This summer has been very educational for me. I have a heightened awareness of how I react to things and how I project my feelings on the kids. The more I react (and poorly I might add), the more they act out or retreat inward. And so, I am trying to master my ability to stop, breathe, and respond. I'm doing 60% better--still so much room for improvement. I keep learning and acknowledging my triggers: noise, clutter, spilled liquid and boo boos, and I've tried hard to teach my kids about my triggers. Mya now understands that it's not really her that drives me crazy when she spills water for the 5th time in one day, but it's the mess that overwhelms me because it just adds one more thing to my ever-growing list of things to do. Now I have to get the other girls to understand that too because I hate the way they look at me when they spill things. I keep reminding myself "All in good time."

I sometimes think we, as parents, forget that our kids might be old enough, wise enough, mature enough, etc. to understand us and our fallacies. We don't have to face this whole parenting thing alone, even though it seems that way when it's 2pm, and there isn't another adult insight. The more I educate them, the more their patient with me, and I feel less guilty at the end of the day. And less guilt equals less regret. And I'm all about avoiding regret, especially when it comes to my family. I always want them to know that everything I do, I do for them. Every sack lunch I make, every 30 minute drive I make to a splash pad, every awkward playdate I sit through, every boogery shirt I wear--it's all for them. I love them.

1 comment :

  1. Yes! I've learned to say "good thing you know how to clean it up" when the kids I just need to work on making that a pleasant tone. Zachary is 13 lbs too!

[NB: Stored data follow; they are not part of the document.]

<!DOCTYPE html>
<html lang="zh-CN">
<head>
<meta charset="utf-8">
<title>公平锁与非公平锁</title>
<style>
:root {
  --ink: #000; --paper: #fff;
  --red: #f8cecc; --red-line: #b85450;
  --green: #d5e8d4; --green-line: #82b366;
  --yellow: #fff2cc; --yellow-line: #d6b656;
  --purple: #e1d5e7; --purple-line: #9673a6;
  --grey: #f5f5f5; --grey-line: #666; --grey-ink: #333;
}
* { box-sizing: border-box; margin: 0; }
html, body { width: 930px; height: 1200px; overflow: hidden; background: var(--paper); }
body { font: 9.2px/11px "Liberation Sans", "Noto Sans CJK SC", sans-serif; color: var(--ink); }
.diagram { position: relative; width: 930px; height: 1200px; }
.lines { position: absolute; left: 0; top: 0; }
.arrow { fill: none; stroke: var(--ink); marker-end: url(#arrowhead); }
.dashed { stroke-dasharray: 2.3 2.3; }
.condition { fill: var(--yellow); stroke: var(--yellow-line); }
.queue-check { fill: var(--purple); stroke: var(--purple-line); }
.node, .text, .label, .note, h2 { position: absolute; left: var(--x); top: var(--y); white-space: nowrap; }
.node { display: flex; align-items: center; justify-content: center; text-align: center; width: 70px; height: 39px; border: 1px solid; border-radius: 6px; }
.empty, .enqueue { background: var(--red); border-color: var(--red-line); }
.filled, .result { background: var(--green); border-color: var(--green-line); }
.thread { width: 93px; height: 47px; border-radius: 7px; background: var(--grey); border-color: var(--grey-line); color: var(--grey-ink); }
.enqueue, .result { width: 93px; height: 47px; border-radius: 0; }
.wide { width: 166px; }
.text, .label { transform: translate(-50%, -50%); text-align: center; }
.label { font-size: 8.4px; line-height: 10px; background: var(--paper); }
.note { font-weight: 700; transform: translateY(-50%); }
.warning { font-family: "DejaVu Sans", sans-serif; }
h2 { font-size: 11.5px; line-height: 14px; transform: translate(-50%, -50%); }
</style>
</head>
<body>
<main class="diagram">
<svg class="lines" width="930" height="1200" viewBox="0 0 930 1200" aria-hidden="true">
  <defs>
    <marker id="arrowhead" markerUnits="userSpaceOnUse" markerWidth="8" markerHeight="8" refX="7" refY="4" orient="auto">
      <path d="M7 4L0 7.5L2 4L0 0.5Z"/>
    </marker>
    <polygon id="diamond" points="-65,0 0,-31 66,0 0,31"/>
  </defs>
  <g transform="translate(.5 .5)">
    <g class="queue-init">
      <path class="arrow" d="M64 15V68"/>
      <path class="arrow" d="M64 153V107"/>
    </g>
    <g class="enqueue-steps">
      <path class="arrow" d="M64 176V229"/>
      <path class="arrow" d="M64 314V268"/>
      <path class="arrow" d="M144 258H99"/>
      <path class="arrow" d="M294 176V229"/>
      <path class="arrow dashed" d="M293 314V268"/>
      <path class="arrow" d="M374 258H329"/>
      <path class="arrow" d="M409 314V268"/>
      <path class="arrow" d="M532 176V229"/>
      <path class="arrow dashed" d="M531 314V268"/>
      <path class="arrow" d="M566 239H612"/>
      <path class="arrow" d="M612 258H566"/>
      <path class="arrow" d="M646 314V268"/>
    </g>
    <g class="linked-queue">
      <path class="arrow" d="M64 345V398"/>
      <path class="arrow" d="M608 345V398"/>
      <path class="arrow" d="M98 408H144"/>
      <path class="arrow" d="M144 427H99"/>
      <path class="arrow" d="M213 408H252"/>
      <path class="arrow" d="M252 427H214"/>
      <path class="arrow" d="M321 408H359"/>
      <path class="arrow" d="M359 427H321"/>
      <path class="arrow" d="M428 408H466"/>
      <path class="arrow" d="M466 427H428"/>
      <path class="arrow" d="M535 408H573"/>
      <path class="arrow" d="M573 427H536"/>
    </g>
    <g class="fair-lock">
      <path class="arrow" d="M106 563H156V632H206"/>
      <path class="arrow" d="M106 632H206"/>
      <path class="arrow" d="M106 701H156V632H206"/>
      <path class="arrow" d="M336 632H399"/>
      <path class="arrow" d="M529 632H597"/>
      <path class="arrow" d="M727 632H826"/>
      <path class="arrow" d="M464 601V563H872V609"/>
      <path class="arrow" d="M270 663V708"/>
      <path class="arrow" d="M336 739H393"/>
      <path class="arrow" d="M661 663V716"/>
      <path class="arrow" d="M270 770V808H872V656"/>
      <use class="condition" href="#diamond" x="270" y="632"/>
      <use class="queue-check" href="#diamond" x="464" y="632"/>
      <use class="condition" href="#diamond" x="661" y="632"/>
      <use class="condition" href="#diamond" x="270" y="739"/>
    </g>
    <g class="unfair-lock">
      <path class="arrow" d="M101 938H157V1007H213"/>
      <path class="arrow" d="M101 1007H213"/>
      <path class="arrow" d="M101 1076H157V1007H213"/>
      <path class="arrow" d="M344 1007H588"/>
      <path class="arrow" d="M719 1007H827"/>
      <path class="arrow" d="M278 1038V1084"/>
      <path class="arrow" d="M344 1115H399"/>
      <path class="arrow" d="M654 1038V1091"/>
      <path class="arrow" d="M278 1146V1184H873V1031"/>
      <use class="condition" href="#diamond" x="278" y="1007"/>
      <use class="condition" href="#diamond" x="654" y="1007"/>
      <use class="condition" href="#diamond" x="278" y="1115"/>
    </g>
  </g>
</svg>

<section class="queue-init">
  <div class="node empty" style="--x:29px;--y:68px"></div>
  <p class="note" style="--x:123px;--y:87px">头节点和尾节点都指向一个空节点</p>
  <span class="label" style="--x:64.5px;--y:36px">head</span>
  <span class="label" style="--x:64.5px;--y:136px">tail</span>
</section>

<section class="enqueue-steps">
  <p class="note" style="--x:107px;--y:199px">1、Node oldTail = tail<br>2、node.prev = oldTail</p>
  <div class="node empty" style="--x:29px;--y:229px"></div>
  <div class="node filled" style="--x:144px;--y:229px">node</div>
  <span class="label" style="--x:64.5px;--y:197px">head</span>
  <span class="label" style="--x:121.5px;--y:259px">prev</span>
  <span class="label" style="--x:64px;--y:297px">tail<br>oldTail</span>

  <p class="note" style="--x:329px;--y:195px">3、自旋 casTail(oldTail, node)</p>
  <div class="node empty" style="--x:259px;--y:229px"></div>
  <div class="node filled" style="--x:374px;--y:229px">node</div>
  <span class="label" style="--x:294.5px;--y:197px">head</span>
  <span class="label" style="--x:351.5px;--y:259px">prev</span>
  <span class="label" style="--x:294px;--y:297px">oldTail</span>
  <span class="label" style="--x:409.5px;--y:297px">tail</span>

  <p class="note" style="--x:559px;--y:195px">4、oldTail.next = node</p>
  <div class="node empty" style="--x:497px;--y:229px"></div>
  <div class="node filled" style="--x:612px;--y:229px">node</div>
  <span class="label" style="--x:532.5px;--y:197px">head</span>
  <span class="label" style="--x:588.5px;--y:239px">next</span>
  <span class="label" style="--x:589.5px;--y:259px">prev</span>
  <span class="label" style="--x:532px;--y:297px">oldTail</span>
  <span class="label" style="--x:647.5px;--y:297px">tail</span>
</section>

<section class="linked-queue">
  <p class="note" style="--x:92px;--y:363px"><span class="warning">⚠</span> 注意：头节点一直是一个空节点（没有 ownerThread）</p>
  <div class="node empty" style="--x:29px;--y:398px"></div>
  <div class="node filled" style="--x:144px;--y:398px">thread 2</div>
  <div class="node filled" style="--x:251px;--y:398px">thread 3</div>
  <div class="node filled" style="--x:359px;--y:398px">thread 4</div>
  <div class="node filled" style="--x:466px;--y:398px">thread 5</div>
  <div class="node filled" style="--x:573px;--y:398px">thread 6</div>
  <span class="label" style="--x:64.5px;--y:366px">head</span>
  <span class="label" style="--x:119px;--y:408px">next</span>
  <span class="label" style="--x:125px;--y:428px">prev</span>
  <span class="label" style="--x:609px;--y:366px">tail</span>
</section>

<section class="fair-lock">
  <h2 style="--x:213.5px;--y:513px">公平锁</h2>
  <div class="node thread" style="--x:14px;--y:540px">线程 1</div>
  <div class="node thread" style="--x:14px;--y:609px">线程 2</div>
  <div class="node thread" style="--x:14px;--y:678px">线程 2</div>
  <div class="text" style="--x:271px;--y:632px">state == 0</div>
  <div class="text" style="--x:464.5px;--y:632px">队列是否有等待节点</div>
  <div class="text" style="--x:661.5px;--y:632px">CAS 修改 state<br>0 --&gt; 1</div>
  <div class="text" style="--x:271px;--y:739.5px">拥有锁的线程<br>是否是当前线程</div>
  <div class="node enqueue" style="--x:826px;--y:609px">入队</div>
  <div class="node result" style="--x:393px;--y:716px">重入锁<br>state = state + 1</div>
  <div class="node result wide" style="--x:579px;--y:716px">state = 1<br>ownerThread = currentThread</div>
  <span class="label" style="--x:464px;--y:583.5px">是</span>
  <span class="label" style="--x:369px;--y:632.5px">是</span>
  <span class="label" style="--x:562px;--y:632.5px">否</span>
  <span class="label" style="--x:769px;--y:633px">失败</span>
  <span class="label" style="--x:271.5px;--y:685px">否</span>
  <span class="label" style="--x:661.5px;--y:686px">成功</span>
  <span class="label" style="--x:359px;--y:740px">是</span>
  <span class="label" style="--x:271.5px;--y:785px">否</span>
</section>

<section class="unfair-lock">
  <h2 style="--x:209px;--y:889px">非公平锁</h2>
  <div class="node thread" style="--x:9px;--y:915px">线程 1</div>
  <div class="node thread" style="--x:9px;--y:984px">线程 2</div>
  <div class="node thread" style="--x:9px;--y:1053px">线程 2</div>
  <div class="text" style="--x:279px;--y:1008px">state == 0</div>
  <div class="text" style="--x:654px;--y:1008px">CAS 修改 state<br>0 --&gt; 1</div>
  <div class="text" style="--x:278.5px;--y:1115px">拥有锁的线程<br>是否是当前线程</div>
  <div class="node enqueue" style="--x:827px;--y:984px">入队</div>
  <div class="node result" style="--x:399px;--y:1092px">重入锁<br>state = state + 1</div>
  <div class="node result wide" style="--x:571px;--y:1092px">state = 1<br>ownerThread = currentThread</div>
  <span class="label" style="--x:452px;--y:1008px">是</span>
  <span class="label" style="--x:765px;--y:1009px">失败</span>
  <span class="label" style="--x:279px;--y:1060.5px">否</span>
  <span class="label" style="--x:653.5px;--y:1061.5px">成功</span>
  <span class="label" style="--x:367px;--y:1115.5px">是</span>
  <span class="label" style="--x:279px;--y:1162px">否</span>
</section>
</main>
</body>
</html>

Can't they stay little (and seem more like 2 month olds) forever?!


"Be kind and considerate with your criticism... It's just as hard to write a bad book as it is to write a good book." Malcolm Cowley